Elections in Hawaii are held for various local, state, and federal seats in the state of Hawaii. Regular elections are held every even year, although special elections may be held to fill vacancies at other points in time. The primary election is held on the second Saturday in August, while the general election is held on Election Day, which is the first Tuesday after the first Monday in November.[1]

In a 2020 study, Hawaii was ranked as the 6th easiest state for citizens to vote in.[2]

Elected offices edit

Federal edit

Hawaii participates in federal elections along with every other state in the United States. The state votes on electors for president and vice president, as well as legislators to represent it in Congress.

President and Vice President edit

Since its admission in 1959, Hawaii has participated in 16 indirect presidential elections which have been held every four years since 1960. The state is currently delegated four electors to the Electoral College which has remained unchanged since 1964. Candidates for president and vice president are listed on the ballot either as nominees of a qualified political party, or as a petitioned candidate who represents an unqualified party or group.[3]

Senate edit

Hawaii is represented in the United States Senate by two senators. They are elected to six-year terms through statewide elections with candidates nominated by political parties through partisan primary elections. Mazie Hirono and Brian Schatz serve as the state's current senators. Hirono was last elected in 2018 and is up for re-election in 2024, while Schatz was last elected in 2022 and is up for re-election in 2028.

House of Representatives edit

Additionally, Hawaii is represented in the United States House of Representatives by two members of Congress, whom are elected in the two congressional districts to two-year terms. The districts are reapportioned every ten years following the release of a new census. The state's current representatives are Ed Case, who represents the 1st district, and Kai Kahele, who represents the 2nd district. They were last elected in 2022 and are both up for re-election in 2024.

State edit

Hawaii also holds elections for its own state government.

Governor and lieutenant governor edit

The governor and lieutenant governor are the only statewide elected executive offices. Candidates for both offices are nominated in separate primary elections and run as a party-nominated ticket in the general election. They are elected to four-year terms and are limited from serving more than two consecutive terms, although a governor is eligible for re-election if they were out of office for at least one election cycle. The current governor is Josh Green, serving with lieutenant governor Sylvia Luke. They were elected in 2022. Green is eligible for re-election in 2026.
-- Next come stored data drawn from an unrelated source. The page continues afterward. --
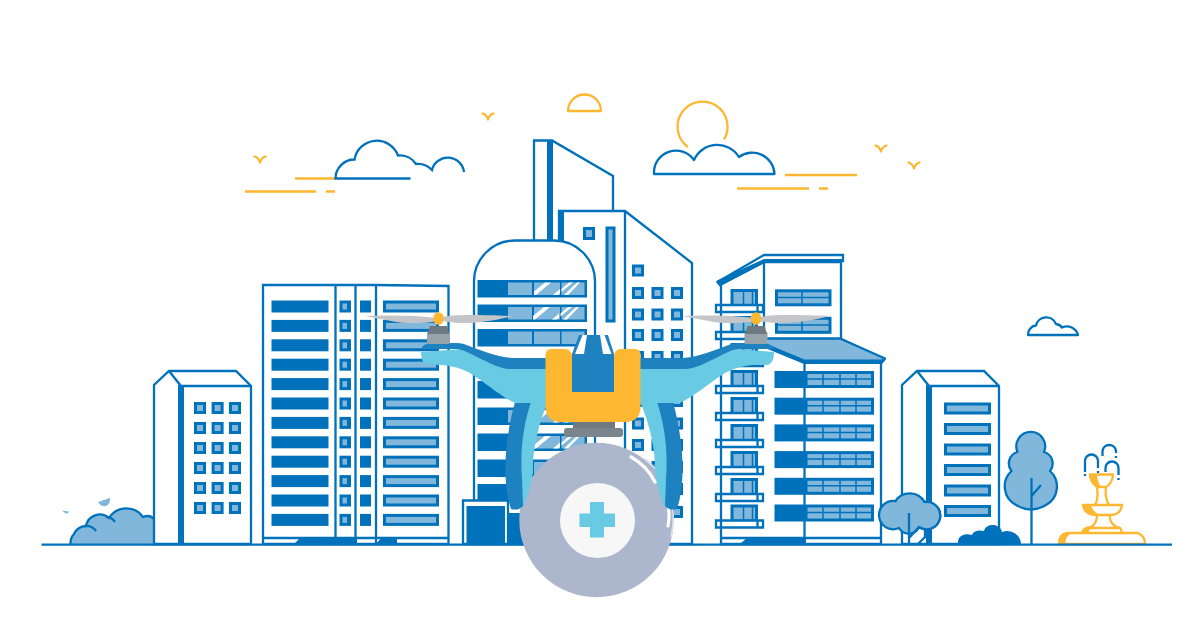
<!DOCTYPE html>
<html lang="en">
<head>
<meta charset="utf-8">
<title>Medical drone in the city</title>
<style>
:root{--blue:#0072bb;--sky:#80b7db;--yellow:#fdb731;--aqua:#69cbe3;--arm:#1e82c1;--lilac:#acb6cc;--steel:#97a3ab;--blade:#c3c5c8;--plate:#6f7982;--disc:#f7f7f7;--white:#fff}
html,body{margin:0;background:var(--white);overflow:hidden}
.scene{display:block;width:1200px;height:635px}
.wall{fill:var(--white);stroke:var(--blue);stroke-width:2.3}
.edge{fill:none;stroke:var(--blue);stroke-width:2.3}
.thin{fill:none;stroke:var(--blue);stroke-width:1.5}
.round{stroke-linecap:round;stroke-linejoin:round}
.blue{fill:var(--blue)}
.sky{fill:var(--sky)}
.white{fill:var(--white)}
.pane{fill:var(--sky);stroke:var(--blue);stroke-width:3}
.leafy{fill:var(--sky);stroke:var(--blue);stroke-width:2.3;stroke-linejoin:round}
.gold{fill:none;stroke:var(--yellow);stroke-width:2.3;stroke-linejoin:round}
.gold-fill{fill:var(--yellow)}
.aqua{fill:var(--aqua)}
.arm{fill:var(--arm)}
</style>
</head>
<body>
<svg class="scene" viewBox="0 0 1200 635" role="img" aria-label="A delivery drone carrying a medical pod in front of a city skyline">
<defs>
  <rect id="small-window" class="pane" x="1.5" y="1.5" width="9" height="9"/>
  <g id="three-windows"><use href="#small-window"/><use href="#small-window" x="17.6"/><use href="#small-window" x="35"/></g>
  <g id="office-floor">
    <rect class="blue" x="271.500" width="57" height="12"/>
    <rect class="blue" x="339.500" width="11.500" height="12"/><rect class="sky" x="342.500" y="3" width="4.500" height="6"/>
    <rect class="blue" x="360" width="11" height="12"/>
    <rect class="pane" x="384.500" y="1.500" width="53" height="9"/>
  </g>
  <g id="office-six">
    <use href="#office-floor"/><use href="#office-floor" y="19.400"/><use href="#office-floor" y="38.800"/><use href="#office-floor" y="58.200"/><use href="#office-floor" y="77.600"/><use href="#office-floor" y="97"/>
  </g>
  <g id="dome-floor">
    <rect class="blue" x="477.500" width="109.500" height="17.500"/>
    <path class="sky" d="M508 2.500h24v12.500h-24zM534 2.500h26v12.500h-26zM561.500 2.500h23v12.500h-23z"/>
  </g>
  <path id="dome-glint" class="white" d="M534 11.500L545 2.500H551L536 15H534zM553 15L560 9V13.500L558 15zM561.500 9L569 2.500H573L561.500 12zM564 15L577 2.500H580L568 15z"/>
  <g id="tower-floor"><use href="#small-window" x="632"/><use href="#small-window" x="651.500"/><use href="#small-window" x="671"/></g>
  <g id="balcony">
    <rect class="pane" x="732" y="1.500" width="24.500" height="15"/>
    <path class="thin" d="M743.500 1v15M752.500 2v13"/>
    <path class="wall" d="M716 16H763V23H716z"/>
    <path class="edge" d="M721 16V23M757.500 16V23"/>
  </g>
  <g id="wide-window">
    <rect class="pane" x="776.500" y="1.300" width="53.500" height="14"/>
    <path class="thin" d="M776 8H830M802 1V15"/>
  </g>
  <g id="flat-floor">
    <rect class="blue" x="774.500" width="30" height="17"/>
    <rect class="pane" x="806" y="1.500" width="66.500" height="14"/>
    <path class="thin" d="M806 8H872M823 1V16M840 1V16M856 1V16"/>
  </g>
  <rect id="slot-window" class="pane" x="945.500" y="1.500" width="44" height="9"/>
  <g id="small-block">
    <path class="wall" d="M154 544V385L169 371H236L251 386V544z"/>
    <path class="edge" d="M169 371L181 386H251"/>
    <path class="blue" d="M178 385L184 386V544H178z"/>
  </g>
  <path id="bird" class="gold round" d="M.5 .5Q4.500 1.500 6 6.500Q7.500 1.500 11.500 .5"/>
  <g id="rotor">
    <rect x="427" y="332" width="23" height="12" rx="1.500" fill="var(--steel)"/>
    <path d="M430 326H447L449.500 334H427.500z" fill="var(--plate)"/>
    <path fill="var(--blade)" d="M365 316C385 315 415 315 438 318V321C422 324 405 324 391 321C382 319 374 318 365 316zM438 318C455 314 475 315 513 316C492 321 478 323 463 323C452 323 446 321 438 321z"/>
    <ellipse class="gold-fill" cx="438.500" cy="318.500" rx="5.300" ry="6.300"/>
  </g>
  <g id="drone-arm">
    <path class="aqua" d="M421 352Q421 363 427 365C443 364 457 366 470 373C486 383 500 396 515 403H560V362H510L462 349z"/>
    <path class="arm" d="M421 349Q423 344 430 343H457C464 343 468 346 477 349C485 352 492 354 499 356Q505 357.500 512 358H560V369H510C500 369 490 363 479 358C471 354 465 350 457 349z"/>
  </g>
  <g id="drone-leg">
    <path class="aqua" d="M520 399H549C538 424 532 452 533 472C530 487 528 498 523 507L516 510z"/>
    <path class="arm" d="M515 402H531C523 426 520 451 522 479L523 506Q518 511 511 509C503 485 503 446 515 402z"/>
  </g>
</defs>

<g id="weather">
  <path class="gold" d="M568 111A16.500 16.500 0 0 1 601 111zM688 147A25 25 0 1 1 724 139.500"/>
  <path class="gold" d="M245 191.500H316M326 191.500H335M295 178.500H336M785 175H857M737 188.500H809M819 188.500H828"/>
  <use href="#bird" x="254" y="156"/><use href="#bird" x="482" y="113"/><use href="#bird" x="875" y="145"/><use href="#bird" x="908" y="162"/>
  <path class="edge" d="M410.500 178.500H335.500A19 19 0 0 1 354.500 159.500A22.600 22.600 0 0 1 398 155.500A19 19 0 0 1 416 164A19 19 0 0 1 432 170A16.300 16.300 0 0 1 464 172"/>
  <path class="wall round" d="M654 174A22 22 0 0 1 694 160A25.500 25.500 0 0 1 739 157A22.300 22.300 0 0 1 774.500 174z"/>
  <path class="wall round" d="M1028 335A9 9 0 0 1 1036 325.500A10.500 10.500 0 0 1 1056 324Q1060 324.500 1062 327.500A11.500 11.500 0 0 1 1078 335z"/>
</g>

<g id="left-bush">
  <path class="sky" d="M70.500 544Q70.500 537 74 534A14 14 0 0 1 86 526A14 14 0 0 1 109 518A20.500 20.500 0 0 1 143 517Q150 514 155 520V544z"/>
  <path class="edge" d="M70.500 544Q70.500 537 74 534A14 14 0 0 1 86 526A14 14 0 0 1 109 518A20.500 20.500 0 0 1 143 517Q150 514 155 520M84 526Q92 525 96 531M106 517Q112 517 115 522"/>
  <path class="sky" d="M98 502L110 498C111 507 102 509 98 502zM62 510.500L69 511.500Q67.500 516 62 510.500z"/>
</g>

<g id="left-block">
  <use href="#small-block"/>
  <use href="#three-windows" x="194" y="402"/><use href="#three-windows" x="194" y="422"/><use href="#three-windows" x="194" y="442"/><use href="#three-windows" x="194" y="462"/><use href="#three-windows" x="194" y="482"/><use href="#three-windows" x="194" y="502"/>
</g>

<g id="office-block">
  <path class="wall" d="M263 544V285H376L448.500 286V544z"/>
  <path class="edge" d="M335.500 285V538M355.500 285V538M376 285V544M263 538H448"/>
  <use href="#office-six" y="300.500"/><use href="#office-six" y="416.900"/>
  <path class="blue" d="M294 544L301 537H357V544zM376 544L382 537H397V544z"/>
</g>

<g id="tall-towers">
  <path class="wall" d="M534 260V140.500H552L613 176V260z"/>
  <path class="blue" d="M547 140H553V260H547z"/>
  <path class="wall" d="M559 544V211H625L692 263V544z"/>
  <path class="edge" d="M625 211V544"/>
  <path class="blue" d="M558 211H564V260H558z"/>
  <rect class="pane" x="584.500" y="228.500" width="9" height="10"/>
  <rect class="pane" x="607" y="228" width="7" height="93"/>
  <use href="#small-window" x="632" y="264.500"/>
  <use href="#tower-floor" y="287"/><use href="#tower-floor" y="308.500"/><use href="#tower-floor" y="329"/><use href="#tower-floor" y="351"/><use href="#tower-floor" y="373"/><use href="#tower-floor" y="395"/><use href="#tower-floor" y="417.500"/><use href="#tower-floor" y="439"/><use href="#tower-floor" y="461"/><use href="#tower-floor" y="483"/><use href="#tower-floor" y="506"/>
</g>

<g id="dome-tower">
  <path class="wall" d="M474 544V281.500A41 41 0 0 1 515 240.500H554A41 41 0 0 1 595 281.500V544z"/>
  <use href="#dome-floor" y="280"/><use href="#dome-glint" y="280"/>
  <use href="#dome-floor" y="304.500"/><use href="#dome-glint" x="-1" y="304.500"/>
  <use href="#dome-floor" y="329"/>
  <use href="#dome-floor" y="381"/>
  <use href="#dome-floor" y="407.500"/><use href="#dome-glint" y="407.500"/>
  <use href="#dome-floor" y="433.500"/><use href="#dome-glint" y="433.500"/>
  <use href="#dome-floor" y="459.500"/><use href="#dome-floor" y="484"/>
  <path class="wall" d="M463 544V500.500H508V544z"/>
  <path class="blue" d="M466.500 506H505V544H466.500zM508 513H530V544H508z"/>
</g>

<g id="apartments">
  <path class="wall" d="M721 544V284L764 262H841V339L881 358V544z"/>
  <path class="edge" d="M764 262V345M721 538H881"/>
  <path class="wall" d="M717.500 282L764 255H843V261H766L720 285z"/>
  <path class="blue" d="M717 280.500L764 259H843V262H766L720 286z"/>
  <use href="#wide-window" y="289.500"/><use href="#wide-window" y="317"/>
  <use href="#balcony" y="289"/><use href="#balcony" y="316"/><use href="#balcony" y="343"/><use href="#balcony" y="370"/><use href="#balcony" y="397"/><use href="#balcony" y="424"/><use href="#balcony" y="451"/><use href="#balcony" y="478"/><use href="#balcony" y="504.500"/>
  <path class="edge" d="M804.500 363V544"/>
  <path class="leafy" d="M764 338.500H840L885 358.500L881 362H804L764 344z"/>
  <path class="blue" d="M762 342L804.500 359.500H886L882 364H804L760 346z"/>
  <use href="#flat-floor" y="371"/><use href="#flat-floor" y="397.700"/><use href="#flat-floor" y="424.400"/><use href="#flat-floor" y="451.100"/><use href="#flat-floor" y="477.800"/><use href="#flat-floor" y="504.500"/>
  <path class="blue" d="M740 544L748 537H806V544z"/>
</g>

<g id="right-block">
  <use href="#small-block" x="748"/>
  <use href="#slot-window" y="402.500"/><use href="#slot-window" y="423"/><use href="#slot-window" y="443.500"/><use href="#slot-window" y="464"/><use href="#slot-window" y="484.500"/><use href="#slot-window" y="505"/>
</g>

<g id="greenery">
  <path class="leafy" d="M895.500 501A17 17 0 0 1 924.500 502A13.700 13.700 0 1 1 919 527A11.300 11.300 0 0 1 899 528A14.200 14.200 0 1 1 895.500 501z"/>
  <path class="blue" d="M926 500H932V544H926z"/>
  <path class="leafy" d="M924.500 502A13.700 13.700 0 1 1 919 527z" stroke="none"/>
  <path class="sky" d="M910 503H925.500V526H910z"/>
  <path class="edge" d="M909 513V544M909 538L919 527M925 530V537L918 544"/>
  <path class="leafy" d="M1017.500 452A14.400 14.400 0 1 1 1044 452A12 12 0 0 1 1050 471A21 21 0 0 1 1046 505Q1031 514 1016 505A21 21 0 0 1 1011.500 471A12 12 0 0 1 1017.500 452z"/>
  <path class="edge" d="M1031.500 478V544M1031.500 496L1041 485"/>
  <path class="blue" d="M958 544C957 535 966 533 972 535C974 530 980 530 984 531C986 523 1000 523 1002 532C1012 528 1021 536 1021 544z"/>
</g>

<g id="fountain">
  <path class="edge" d="M1085 472V461A6.500 6.500 0 0 1 1098 461V468M1102.500 456V451A6.800 6.800 0 0 1 1116 451V453M1105.500 472V468A6.500 6.500 0 0 1 1118.500 468V475"/>
  <path class="edge" d="M1085 474V476M1098 471V473M1116 456V458M1118.500 478V480"/>
  <path class="gold" d="M1090 474.500H1113C1113 482 1108 486 1106 487C1105 494 1106 500 1109 505H1122C1121 512 1116 515 1110 515C1109 522 1114 527 1120 528Q1122 531 1122 533H1138Q1145 536 1145 544H1059Q1059 534 1067 533H1082Q1083 528 1091 527C1096 524 1097 520 1097 515C1089 515 1084 512 1083 505H1095C1098 500 1098 494 1097 487C1093 484 1090 480 1090 474.500z"/>
  <path class="gold" d="M1098 487H1106M1094 505H1110M1097 515H1110M1090 528H1119M1082 533H1122"/>
  <path class="gold-fill" d="M1090 474H1097Q1097 481 1101 487H1097Q1090 482 1090 474zM1083 505H1091Q1093 513 1101 515Q1085 517 1083 505zM1059 544Q1059 533 1069 533H1072Q1064 537 1066 544zM1082 533Q1084 527 1094 527Q1088 529 1089 533z"/>
</g>

<path class="edge" d="M41.500 544.600H1172"/>

<g id="medical-drone">
  <g id="medical-pod">
    <circle cx="596.500" cy="520" r="77.200" fill="var(--lilac)"/>
    <path d="M631 457C642 463 650 472 655 482M668.500 508C669.500 514 669 520 668 526" fill="none" stroke="#fff" stroke-width="3.200" stroke-linecap="round"/>
    <path d="M645 459C668 477 678 507 671 537" fill="none" stroke="#dce1ec" stroke-width="1.600"/>
    <circle cx="597.500" cy="520.500" r="37.500" fill="var(--disc)"/>
    <path class="aqua" d="M590 502H604V513.500H615V527H604V537.500H590V527H579.500V513.500H590z"/>
  </g>
  <use href="#drone-leg"/><use href="#drone-leg" transform="matrix(-1 0 0 1 1188 0)"/>
  <use href="#drone-arm"/><use href="#drone-arm" transform="matrix(-1 0 0 1 1195 0)"/>
  <use href="#rotor"/><use href="#rotor" x="317.500"/>
  <path fill="var(--plate)" d="M573 421H615V430H573z"/>
  <rect x="564" y="428" width="59" height="9" rx="3" fill="#7b858d"/>
  <g id="payload-box">
    <path class="gold-fill" d="M551 349H566Q572 350 572 357V392H614V357Q614 350 620 349H635Q640.500 349 640.500 355V409Q639 421 627 422H559Q547 421 545.500 409V355Q546 349 551 349z"/>
    <path class="arm" d="M579 335H608L614 354V392H572V354z"/>
    <path class="white" d="M582.500 335H587L584 354H575zM600 335H604.500L611.500 354H603z"/>
  </g>
</g>
</svg>
</body>
</html>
Senate edit

All twenty-five members of the Hawaii Senate are elected in single-member constituent districts. The senate follows a 2-4-4 term system; every ten years, senators are elected to two-year terms, while the next four elections are held for four-year terms in half of the senate's seats. The current composition of the senate was elected in 2020 and 2022; all seats will be up for election in 2024.

House of Representatives edit

All fifty-one members of the Hawaii House of Representatives are elected to two-year terms in single-member constituent districts. The current composition of the house was elected in 2022; all seats will be up for election in 2024.

Political parties edit

There are six registered political parties in Hawaii:[4]

To a political party to qualify, it must petition for signatures of at least 0.1% of total registered voters as of the previous general election. The petition is due 170 days before the primary election. For a registered party to remain qualified, it must have run a candidate in the previous general election for any statewide office or U.S. Representative seat whose incumbent was either barred from or chose not to run for re-election. Additionally, the party must have satisfied at least one of the following requirements in the previous election:

  • Received at least 10% of the vote in any statewide or U.S. Representative election.
  • Received at least 4% of the total vote of all state senate elections.
  • Received at least 4% of the total vote of all state representative elections.
  • Received at least 2% of the total vote of all state senate and state representative elections.

Nonpartisan candidates edit

Hawaii is unique in that it is the only state in the country in which independent or candidates run in a primary election to qualify as the sole Nonpartisan candidate in the general election. To appear on the ballot, these candidates must either receive 10% of the total primary votes for the office, or receive more votes than the lowest vote received by a partisan candidate.[5]

List of recent elections edit